The decision firmly bars the gate for common law nuisance claims where the SSMA1996 applies, but with the advent of changes to strata legislation with effect from 30 November 2016 the question remains whether there is a chink of light in the gate for a common law nuisance claim post 30 November 2016.
McElwaine v The Owners – Strata Plan No. 75975  NSWSC 1589
His Honour Acting Justice Young, in McElwaine v The Owners – Strata Plan No. 75975  NSWSC 1589 followed the lead of the Court of Appeal in recent decisions and found that a lot owner could not maintain an action for common law nuisance against an owners corporation.
The facts in the matter were as follows:
- The plaintiff owned a second floor unit in a multi-storey apartment in Newcastle East, NSW.
- There were multiple construction defects in the complex that affected waterproofing of the plaintiff's unit.

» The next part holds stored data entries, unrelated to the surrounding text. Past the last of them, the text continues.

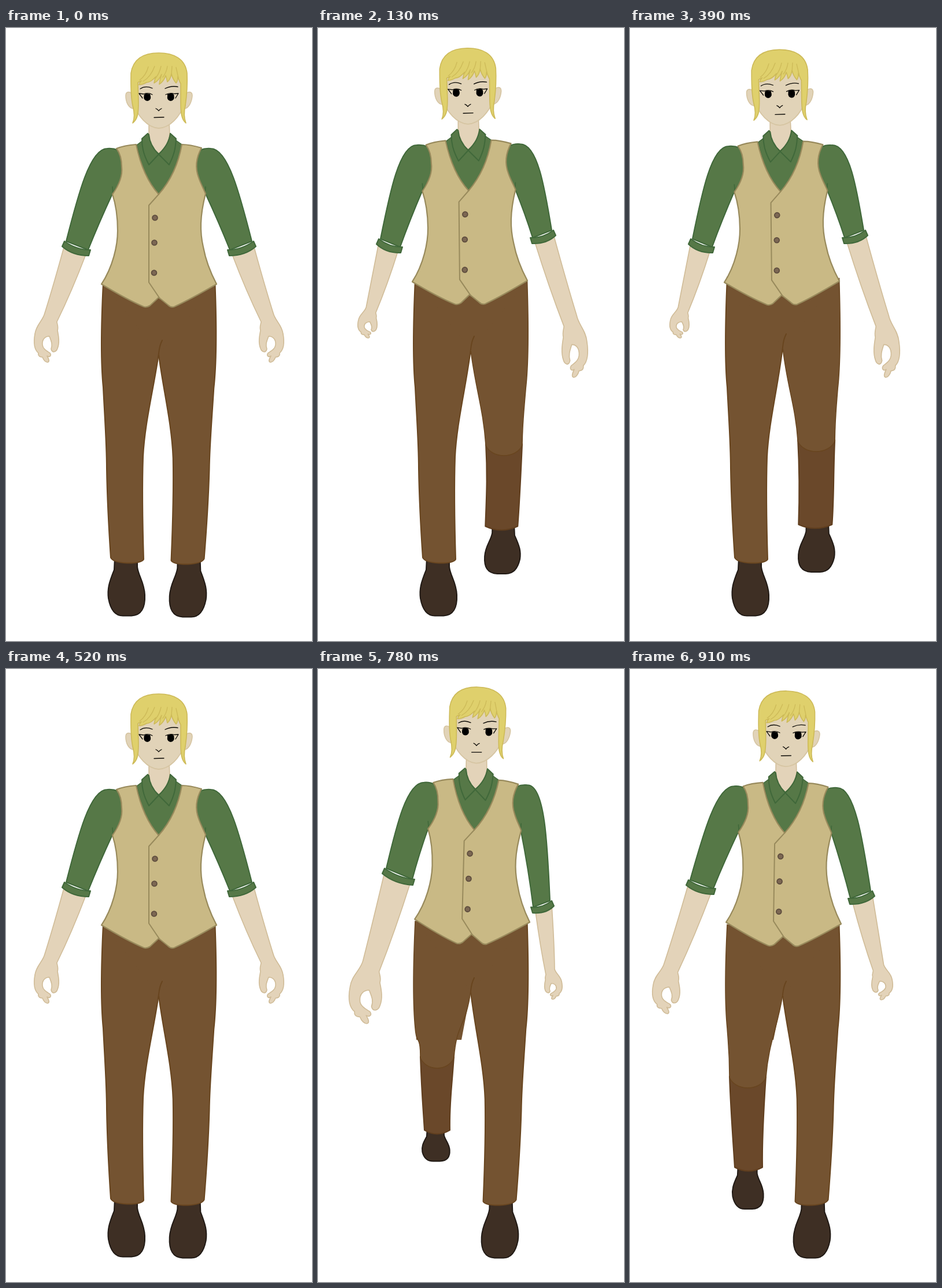
These frames come from a looping animation (529x1058 px, 1040 ms). An HTML page with a canvas:

```html
<!DOCTYPE html>
<html lang="en">
<head>
<meta charset="utf-8">
<title>Walk cycle</title>
<style>
  html, body { margin: 0; width: 100%; height: 100%; overflow: hidden; background: #fff; }
  canvas { display: block; }
</style>
</head>
<body>
<canvas id="stage" width="529" height="1058"></canvas>
<script>
const ctx = document.getElementById('stage').getContext('2d');
const W = 529, H = 1058, STEP = 130;

const SKIN = ['#e3d3b9', '#d0bc98'];
const FACE = ['#e1d3b8', '#d6c5a2'];
const HAIR = ['#dfd06c', '#cdba58'];
const GREEN = ['#567847', '#40683a'];
const VEST = ['#c9b985', '#988a5c'];
const PANTS = ['#745331', '#68451f'];
const SHIN = ['#6a482a', '#603e1e'];
const SHOE = ['#3e2f24', '#211a15'];

const svg = d => new Path2D(d);

function paint(path, [fill, line], width = 2) {
  ctx.fillStyle = fill;
  ctx.fill(path);
  ctx.strokeStyle = line;
  ctx.lineWidth = width;
  ctx.stroke(path);
}

function stroke(path, color, width) {
  ctx.strokeStyle = color;
  ctx.lineWidth = width;
  ctx.stroke(path);
}

// Fixed shapes, drawn in the resting position
const neck = svg('M247 158 L247 184 L250 204 L264 219 L280 203 L283 184 L282 158 Z');
const shirt = svg('M226 202 L238 193 L250 204 L264 217 L280 203 L291 192 L304 201 L295 245 L264 290 L238 250 Z');
const collar = svg(`M245 182 L235 191 C235 205 237 217 247 236 L264 218 C253 207 248 197 247 184 Z
  M284 182 L294 191 C293 208 291 218 282 236 L264 218 C276 206 282 196 284 182 Z`);
const vest = svg(`M191 208 C201 204 212 202 225 201 C232 235 244 265 264 287
  C286 262 298 235 304 201 C316 201 328 204 338 207 C328 225 327 242 333 258
  C337 270 342 278 345 286 C335 325 335 352 341 378 C346 405 355 425 364 442
  C340 456 315 470 291 481 Q285 483 280 478 L264 465 L249 479 Q243 483 238 481
  C212 470 188 456 165 442 C185 412 193 375 193 350 C193 322 190 305 184 287
  C194 273 202 256 200 240 C200 226 197 216 191 208 Z`);
const placket = svg('M264 287 L247 306 L247 439 L266 467');
const buttons = [[257.5, 327.5], [256.5, 370.5], [256, 422.5]];

const ears = svg(`M218 113 C212 109 207 110 207 117 C207 128 212 138 220 139 Z
  M311 113 C317 109 322 110 322 117 C321 128 316 138 309 139 Z`);
const face = svg('M217 85 C217 105 218 120 221 133 C228 151 244 172 264 173 C284 172 300 153 308 133 C311 118 312 100 312 85 C300 50 230 50 217 85 Z');
const hair = svg(`M219 164 C223 155 222 145 219 134 C215 115 216 95 216 78
  C220 52 240 43 264 43 C290 43 310 53 313 78 C314 100 312 120 310 134
  C307 147 308 156 311 164 C303 158 302 145 302 128 L302 96
  Q300 93 297 84 Q297 92 294 95 Q288 88 286 79 Q284 89 279 93
  Q278 87 276 82 Q273 92 265 97 Q266 88 269 80 Q264 91 256 95
  Q257 89 259 84 Q250 94 243 94 Q236 98 230 98 Q231 94 234 91
  L228 94 L229 128 C229 147 228 157 219 164 Z`);
const strands = svg(`M246 67 C243 78 238 85 231 90 M257 66 C253 77 246 87 237 92
  M268 66 C266 75 263 81 259 86 M279 66 C278 73 275 80 271 85 M287 66 L286 80 M294 68 L298 86`);
const irises = svg('M250 118 A6 6.2 0 1 1 238.500 118 Q238 114 242 113 L249 114 Z M279 118 A6 6.200 0 1 0 290.500 118 Q291 114 287 112.500 L279 114 Z');
const features = svg(`M232 105 C238 101 246 101 253 104 M275 104.500 C282 101 290 100 297 101.500
  M230 113 L238 114 Q246 111 253 115 M230 113 L236 121
  M276 115 Q283 111 291 113.500 L298 113 M298 113 L293 121
  M259 139 Q262 140 264 143 Q266 140 269 139 M256 154.500 L273 154`);

const shoe = svg(`M188 914 L187 935 C178 957 175 968 177 984 C181 1006 190 1014 202 1014
  L217 1014 C235 1013 241 1000 240 978 C239 956 229 946 227 930 L227 914 Z`);

// Cubic segments after the first point, from outer wrist to inner wrist
const hand = [
  67, 492, 64, 505, 52, 512, 50, 528, 47, 545, 50, 556, 56, 561,
  55, 567, 60, 568, 63, 568, 65, 574, 69, 577, 72, 577,
  76, 576, 74, 571, 71, 566, 76, 569, 79, 565, 76, 561,
  70, 557, 64, 554, 63, 547, 62, 537, 68, 532, 75, 532,
  78, 540, 81, 546, 78, 554, 80, 562, 87, 559, 89, 553,
  93, 543, 91, 532, 89, 522, 91, 515, 88, 510, 88, 507
];

// Arms: outer cuff x y, inner cuff x y, then the hand's left, right, top, bottom
const ARM = {
  rest: [97, 377, 143, 393, 49, 92, 492, 577],
  back: [101, 373, 143, 388, 69, 103, 482, 535],
  back2: [106, 392, 149, 406, 75, 112, 510, 571],
  farBack: [121, 409, 158, 421, 107, 138, 518, 570],
  front: [118, 358, 159, 372, 63, 108, 496, 603],
  front2: [97, 373, 145, 389, 39, 87, 508, 595],
  farFront: [111, 353, 164, 373, 54, 111, 503, 612]
};

// body: shift x, shift y, lean in degrees, stretch
// leg: knee left, right, y; hem left, right, y; shoe left, right, y
const rest = { body: [0, 0, 0, 1], crotch: 562, arms: [ARM.rest, ARM.rest] };
const poses = [
  rest,
  { body: [-2, -5, -0.57, 1.008], crotch: 555, arms: [ARM.back, ARM.front],
    lifted: 1, leg: [173, 236, 736, 179, 235, 861, 174, 236, 940] },
  { body: [-2, -7.5, -1.5, 1.011], crotch: 555, arms: [ARM.farBack, ARM.farFront],
    lifted: 1, leg: [174, 236, 687, 181, 226, 798, 177, 225, 847] },
  { body: [-2, -4, -0.6, 1.004], crotch: 551, arms: [ARM.back, ARM.front],
    lifted: 1, leg: [172, 236, 729, 175, 233, 858, 170, 233, 937] },
  rest,
  { body: [1, -3.5, 0.63, 1.005], crotch: 560, arms: [ARM.front2, ARM.back2],
    lifted: 0, leg: [173, 234, 726, 181, 231, 871, 178, 231, 941] },
  { body: [2, -7.5, 1.5, 1.011], crotch: 556, arms: [ARM.farFront, ARM.farBack],
    lifted: 0, leg: [177, 235, 689, 184, 228, 799, 180, 228, 849.5] },
  { body: [1, -3.5, 0.86, 1.004], crotch: 562, arms: [ARM.front2, ARM.back2],
    lifted: 0, leg: [172, 235, 723, 181, 229, 863, 177, 231, 932] }
];

function bodyMatrix([x, y, lean, stretch]) {
  return new DOMMatrix().translate(264 + x, 445 + y).rotate(lean)
    .scale(1, stretch).translate(-264, -445);
}

function drawShoe(left, right, top, bottom) {
  const fit = new DOMMatrix().translate(left, bottom)
    .scale((right - left) / 64, (bottom - top) / 94).translate(-176.5, -1014);
  const path = new Path2D();
  path.addPath(shoe, fit);
  paint(path, SHOE);
}

function drawLeg(side, pose) {
  const { crotch, leg, lifted } = pose;
  const top = `M168 ${crotch - 121} C164 520 164 580 168 620`;
  ctx.save();
  if (side) ctx.transform(-1, 0, -0.0125, 1, 535, 2);
  if (leg && lifted === side) {
    const [kl, kr, ky, hl, hr, hy, sl, sr, sy] = leg;
    drawShoe(sl, sr, hy, sy);
    paint(svg(`M${kl} ${ky - 20} C${kl + 2} ${ky + 40} ${hl - 3} ${hy - 50} ${hl} ${hy - 3}
      Q${(hl + hr) / 2} ${hy + 10} ${hr} ${hy - 3} C${hr - 1} ${hy - 50} ${kr - 4} ${ky + 40} ${kr} ${ky - 20} Z`), SHIN);
    paint(svg(`${top} C170 650 ${kl} ${ky - 60} ${kl} ${ky - 18}
      C${kl + 10} ${ky + 6} ${kr - 10} ${ky + 6} ${kr} ${ky - 18}
      C${kr + 5} ${ky - 80} 255 620 264 ${crotch}`), PANTS, 1.5);
  } else {
    drawShoe(176.5, 240.5, 920, 1014.5);
    paint(svg(`${top} C171 680 174 720 174 760 C175 820 178 870 181 914
      Q184 922 209 923.500 Q234 924 238 917 C236 850 235 800 237 740
      C240 680 256 620 264 ${crotch}`), PANTS);
  }
  ctx.restore();
}

function drawLegs(pose) {
  const c = pose.crotch;
  ctx.fillStyle = PANTS[0];
  ctx.fill(svg(`M168 ${c - 121} L360 ${c - 121} L363 560 L350 640 L282 640 L264 ${c} L248 640 L170 640 L165 560 Z`));
  drawLeg(0, pose);
  drawLeg(1, pose);
  stroke(svg(`M270 ${c - 23} Q265 ${c - 13} 264 ${c}`), PANTS[1], 2);
}

function drawArm(side, arm, body) {
  const [ox, oy, ix, iy, left, right, top, bottom] = arm;
  const at = (x, y) => {
    const p = body.transformPoint(new DOMPoint(side ? W - x : x, y));
    return [side ? W - p.x : p.x, p.y];
  };
  const hx = x => left + (x - 49) / 43 * (right - left);
  const hy = y => top + (y - 492) / 85 * (bottom - top);

  ctx.save();
  if (side) ctx.transform(-1, 0, 0, 1, W, 0);

  const limb = new Path2D();
  const wx = hx(67), ex = hx(88), ey = hy(507);
  limb.moveTo(ox + 4, oy - 2);
  limb.quadraticCurveTo((ox + 4 + wx) / 2 - 2, (oy + top) / 2 + 10, wx, top);
  for (let i = 2; i < hand.length; i += 6) {
    const [a, b, c, d, e, f] = hand.slice(i, i + 6);
    limb.bezierCurveTo(hx(a), hy(b), hx(c), hy(d), hx(e), hy(f));
  }
  limb.quadraticCurveTo((ix - 5 + ex) / 2 + 1, (iy + ey) / 2 + 4, ex + (ix - 5 - ex), iy - 2);
  limb.closePath();
  paint(limb, SKIN, 1.6);

  const [sx, sy] = at(175, 208), [nx, ny] = at(194, 211);
  const [px, py] = at(185, 284), [qx, qy] = at(212, 245);
  const tx = ox + 7, ty = oy - 9, ux = ix - 1, uy = iy - 10;
  const sleeve = new Path2D();
  sleeve.moveTo(nx, ny);
  sleeve.quadraticCurveTo(sx + 10, sy - 1, sx, sy);
  sleeve.bezierCurveTo(sx - 30, sy, (sx + tx) / 2 - 15, (sy + ty) / 2, tx, ty);
  sleeve.lineTo(ux, uy);
  sleeve.quadraticCurveTo((ux + px) / 2 - 3, (uy + py) / 2 + 3, px, py);
  sleeve.lineTo(qx, qy);
  sleeve.closePath();
  paint(sleeve, GREEN);
  stroke(svg(`M${px} ${py + 2} L${px - 1} ${py - 10}`), GREEN[1], 1.6);

  const mx = (ox + ix) / 2, my = (oy + iy) / 2;
  paint(svg(`M${ox + 4} ${oy - 9} Q${mx + 2} ${my - 2} ${ix + 3} ${iy - 10}
    L${ix} ${iy} Q${mx - 5} ${my + 8} ${ox} ${oy} Z`), GREEN);
  ctx.restore();
}

function drawTorso() {
  paint(neck, SKIN, 1.5);
  paint(shirt, GREEN, 1.5);
  paint(collar, GREEN);
  paint(vest, VEST, 2.2);
  stroke(placket, VEST[1], 2);
  for (const [x, y] of buttons) {
    const dot = new Path2D();
    dot.arc(x, y, 4.4, 0, 7);
    paint(dot, ['#7c6753', '#5d4c3d'], 1.8);
  }
}

function drawHead() {
  paint(ears, FACE, 1.6);
  paint(face, FACE, 1.8);
  paint(hair, HAIR, 1.6);
  stroke(strands, HAIR[1], 1.3);
  ctx.fillStyle = '#000';
  ctx.fill(irises);
  stroke(features, '#0b0905', 1.3);
}

function draw(now) {
  const pose = poses[Math.floor(now / STEP) % poses.length];
  const body = bodyMatrix(pose.body);
  ctx.setTransform(1, 0, 0, 1, 0, 0);
  ctx.fillStyle = '#fff';
  ctx.fillRect(0, 0, W, H);
  ctx.lineJoin = ctx.lineCap = 'round';
  drawLegs(pose);
  pose.arms.forEach((arm, side) => drawArm(side, arm, body));
  ctx.setTransform(body);
  drawTorso();
  drawHead();
}

const start = performance.now();
function loop() {
  draw(performance.now() - start);
  requestAnimationFrame(loop);
}
loop();
</script>
</body>
</html>
```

- Between 8 – 12 June 2007 and 2 – 3 March 2013 there was heavy rainfall in Newcastle which resulted in water penetration into the plaintiff's unit from the common property.
- The Plaintiff's unit was unfit for habitation since early March 2013, and the damages suffered by the Plaintiff were a diminution in the value of the unit (claimed to be $860,000), loss of rent and out-of-pocket expenses for reports
The Question For Determination
Prior to the case going before Young AJ, the pleadings were that the owners corporation had a statutory duty under section 62 of the SSMA1996 to properly maintain and keep in repair the common property.
The owners corporation moved to strike out the statement of claim presumably on the basis that decisions by the Court of Appeal have found that a breach of section 62 doesn't give rise to damages.
The plaintiff re-pleaded on the basis that the owners corporation had breached a common law duty not to continue a nuisance or to adopt a nuisance.
The matter then came before his Honour with the sole question for determination being:
"Whether the legal effect of Ch 5 of the SSMA1996 [Disputes and Orders of Adjudicators and the Tribunal] is that the plaintiff has no remedy against the defendant in common law nuisance in relation to the claim pleaded in the proposed Further Amended Statement of Claim".
The Nuisance Factor
His Honour made comments that he was doubtful as to whether there was in fact a nuisance on the facts, but made no such determination because that question wasn't before him.
Young AJ referred to The Law of Torts in Australia (5th ed 2011) which states that a nuisance is adopted by an occupier or continued by an occupier if the occupier knows of, or ought to know of, its existence and fails to take reasonable steps to bring the nuisance to an end.
His Honour found it difficult to see that there was a nuisance and noted that "there must be a lot to be said for the proposition that you cannot adopt or continue a nuisance unless the nuisance first exists".
Young AJ noted the decisions of Owners Strata Plan 50276 v Thoo (2013) 17 BPR 33 and Ridis v Strata Plan 10308 (2005) 63 NSWLR 449 evince the Court of Appeal doesn't consider that a breach of the obligation in section 62 of the SSMA1996 (which requires an owners corporation to properly maintain and keep in a good and serviceable repair the common property) sounds in damages.
His Honour referred to the decision of Acting Justice of Appeal Tobias, in Thoo's case, where he found that the SSMA1996 was so structured that disputes as to a strata scheme were to be resolved in a manner which does not involve the payment of damages.
Young AJ followed the reasoning of Tobias AJA to find that although in Thoo's case the issue was enforcement of a statutory duty, it is clear that the SSMA1996 also operates so that a lot owner has no remedy against an owners corporation in common law nuisance.
Is the Door Firmly Shut For Future Nuisance Actions?
The Strata Schemes Management Act 2015 (NSW) ("SSMA2015") represents a significant overhaul of strata legislation in NSW and the bulk of that act comes into effect on 30 November 2016.
The statutory duty in the existing section 61 is replicated in the new section 106 in the SSMA2015, however, there is an additional provision in section 106(5) which allows a lot owner to recover from the owners corporation as damages for breach of statutory duty any reasonably foreseeable loss suffered by the owners as a result of a contravention of section 106 by the owners corporation.
Section 106(6) allows an action for breach of a statutory duty to be brought within 2 years after the owner first becomes aware of the loss.
Accordingly, with the door opened for damages claims for breach of a statutory duty, the question remains whether the issue of whether there is also a common law right after 30 November 2016 is still a live issue.
The content of this article is intended to provide a general guide to the subject matter. Specialist advice should be sought about your specific circumstances.